▶ [What to produce] Below are the records; copy each line in which "along" occurs.

[Collected data]

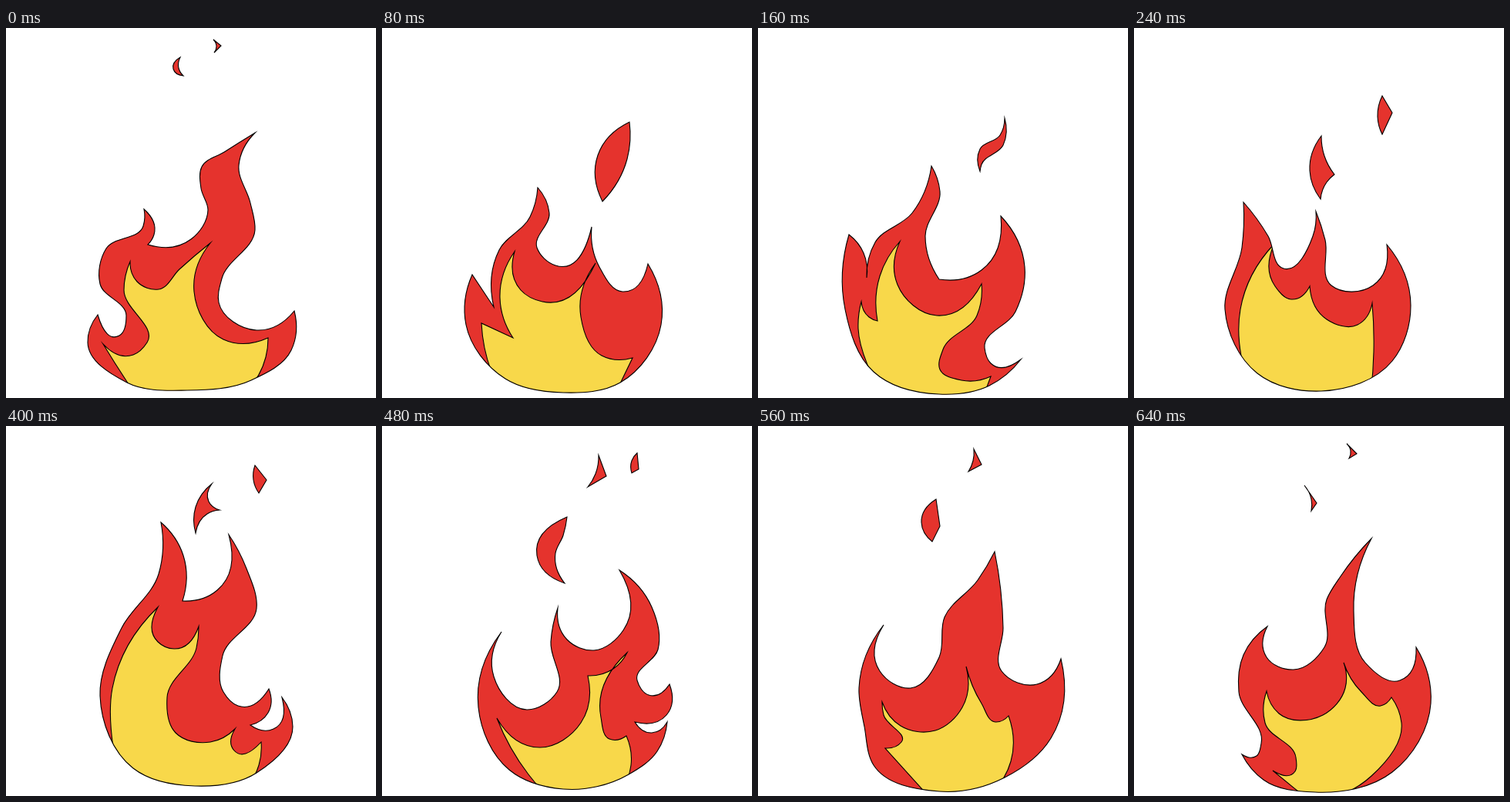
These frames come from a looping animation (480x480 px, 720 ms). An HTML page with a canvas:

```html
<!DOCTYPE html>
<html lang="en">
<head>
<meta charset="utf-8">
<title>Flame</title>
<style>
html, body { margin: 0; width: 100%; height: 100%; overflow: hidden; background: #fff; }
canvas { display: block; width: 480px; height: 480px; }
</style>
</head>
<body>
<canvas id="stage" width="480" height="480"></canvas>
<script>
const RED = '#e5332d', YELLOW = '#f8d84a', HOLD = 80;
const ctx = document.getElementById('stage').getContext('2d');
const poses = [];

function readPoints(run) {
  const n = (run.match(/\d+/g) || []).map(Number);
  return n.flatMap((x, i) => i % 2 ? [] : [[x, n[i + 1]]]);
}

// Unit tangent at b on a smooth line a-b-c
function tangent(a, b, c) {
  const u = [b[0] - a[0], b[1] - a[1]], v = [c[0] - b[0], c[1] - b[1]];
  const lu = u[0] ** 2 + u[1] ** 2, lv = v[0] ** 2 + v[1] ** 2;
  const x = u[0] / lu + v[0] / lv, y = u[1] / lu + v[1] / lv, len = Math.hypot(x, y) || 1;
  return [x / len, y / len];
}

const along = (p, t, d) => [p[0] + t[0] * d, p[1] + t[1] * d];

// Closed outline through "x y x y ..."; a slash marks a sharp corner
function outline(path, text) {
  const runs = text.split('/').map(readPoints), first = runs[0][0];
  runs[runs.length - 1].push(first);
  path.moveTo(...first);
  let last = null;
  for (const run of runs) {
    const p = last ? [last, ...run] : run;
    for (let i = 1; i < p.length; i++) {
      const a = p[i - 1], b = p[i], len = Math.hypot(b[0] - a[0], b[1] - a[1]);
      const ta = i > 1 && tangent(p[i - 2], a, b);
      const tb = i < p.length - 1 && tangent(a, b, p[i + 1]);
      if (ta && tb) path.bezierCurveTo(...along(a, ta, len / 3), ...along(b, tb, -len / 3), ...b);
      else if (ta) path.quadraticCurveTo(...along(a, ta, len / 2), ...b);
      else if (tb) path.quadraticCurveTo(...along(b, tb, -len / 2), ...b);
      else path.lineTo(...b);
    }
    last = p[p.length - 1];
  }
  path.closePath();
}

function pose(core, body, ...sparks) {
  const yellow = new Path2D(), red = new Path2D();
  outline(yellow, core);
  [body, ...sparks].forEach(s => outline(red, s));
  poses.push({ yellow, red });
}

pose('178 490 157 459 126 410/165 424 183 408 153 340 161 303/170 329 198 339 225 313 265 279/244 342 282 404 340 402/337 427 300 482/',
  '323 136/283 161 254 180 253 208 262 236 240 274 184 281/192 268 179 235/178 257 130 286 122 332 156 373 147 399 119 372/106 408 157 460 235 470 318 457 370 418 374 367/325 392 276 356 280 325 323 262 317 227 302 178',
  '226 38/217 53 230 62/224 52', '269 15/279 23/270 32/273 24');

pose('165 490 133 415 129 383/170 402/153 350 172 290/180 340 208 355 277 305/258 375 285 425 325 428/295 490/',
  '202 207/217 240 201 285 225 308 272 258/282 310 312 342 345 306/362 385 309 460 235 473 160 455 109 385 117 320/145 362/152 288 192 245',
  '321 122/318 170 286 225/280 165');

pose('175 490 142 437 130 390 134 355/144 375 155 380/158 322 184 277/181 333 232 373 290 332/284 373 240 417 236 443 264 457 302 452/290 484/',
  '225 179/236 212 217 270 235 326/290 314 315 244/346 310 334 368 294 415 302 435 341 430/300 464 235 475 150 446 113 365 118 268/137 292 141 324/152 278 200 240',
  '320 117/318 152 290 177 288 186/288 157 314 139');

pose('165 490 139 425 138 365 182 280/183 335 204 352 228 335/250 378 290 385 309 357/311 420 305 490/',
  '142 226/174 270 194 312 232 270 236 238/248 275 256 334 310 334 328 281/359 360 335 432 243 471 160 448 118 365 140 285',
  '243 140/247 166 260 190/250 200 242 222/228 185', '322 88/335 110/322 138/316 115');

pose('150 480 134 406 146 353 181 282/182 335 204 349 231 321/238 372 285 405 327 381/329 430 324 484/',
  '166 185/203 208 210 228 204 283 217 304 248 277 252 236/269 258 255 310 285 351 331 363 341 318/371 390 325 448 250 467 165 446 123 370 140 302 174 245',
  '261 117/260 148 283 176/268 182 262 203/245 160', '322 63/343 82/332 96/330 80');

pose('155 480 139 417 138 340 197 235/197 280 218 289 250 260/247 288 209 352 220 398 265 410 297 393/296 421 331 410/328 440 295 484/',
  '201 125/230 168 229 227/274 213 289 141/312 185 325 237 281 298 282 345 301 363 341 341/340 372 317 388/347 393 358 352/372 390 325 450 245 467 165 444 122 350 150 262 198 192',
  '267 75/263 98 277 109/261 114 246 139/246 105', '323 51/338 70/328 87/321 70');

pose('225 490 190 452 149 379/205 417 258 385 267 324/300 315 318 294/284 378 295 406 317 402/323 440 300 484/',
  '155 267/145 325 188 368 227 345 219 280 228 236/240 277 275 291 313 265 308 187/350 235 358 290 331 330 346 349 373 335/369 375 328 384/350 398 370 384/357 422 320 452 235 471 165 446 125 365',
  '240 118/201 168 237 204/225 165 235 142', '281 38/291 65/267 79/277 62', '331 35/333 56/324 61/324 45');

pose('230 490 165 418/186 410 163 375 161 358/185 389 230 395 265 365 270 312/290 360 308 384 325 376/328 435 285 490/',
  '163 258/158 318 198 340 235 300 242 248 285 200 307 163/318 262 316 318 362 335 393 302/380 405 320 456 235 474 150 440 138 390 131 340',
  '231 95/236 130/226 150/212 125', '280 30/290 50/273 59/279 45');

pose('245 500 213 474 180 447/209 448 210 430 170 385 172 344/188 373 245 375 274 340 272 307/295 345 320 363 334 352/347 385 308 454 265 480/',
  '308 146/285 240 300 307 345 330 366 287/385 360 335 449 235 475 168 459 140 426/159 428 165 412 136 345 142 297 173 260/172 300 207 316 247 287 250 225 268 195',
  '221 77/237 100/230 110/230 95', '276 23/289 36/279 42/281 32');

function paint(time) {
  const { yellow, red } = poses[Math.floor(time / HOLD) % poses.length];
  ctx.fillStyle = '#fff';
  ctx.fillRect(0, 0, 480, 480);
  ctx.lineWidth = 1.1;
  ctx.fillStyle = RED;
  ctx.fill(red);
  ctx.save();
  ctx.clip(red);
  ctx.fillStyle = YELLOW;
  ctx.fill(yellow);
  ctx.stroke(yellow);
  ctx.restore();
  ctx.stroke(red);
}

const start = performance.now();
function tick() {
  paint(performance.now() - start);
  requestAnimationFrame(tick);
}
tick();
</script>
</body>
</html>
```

▶ [Result for this task]
const along = (p, t, d) => [p[0] + t[0] * d, p[1] + t[1] * d];
      if (ta && tb) path.bezierCurveTo(...along(a, ta, len / 3), ...along(b, tb, -len / 3), ...b);
      else if (ta) path.quadraticCurveTo(...along(a, ta, len / 2), ...b);
      else if (tb) path.quadraticCurveTo(...along(b, tb, -len / 2), ...b);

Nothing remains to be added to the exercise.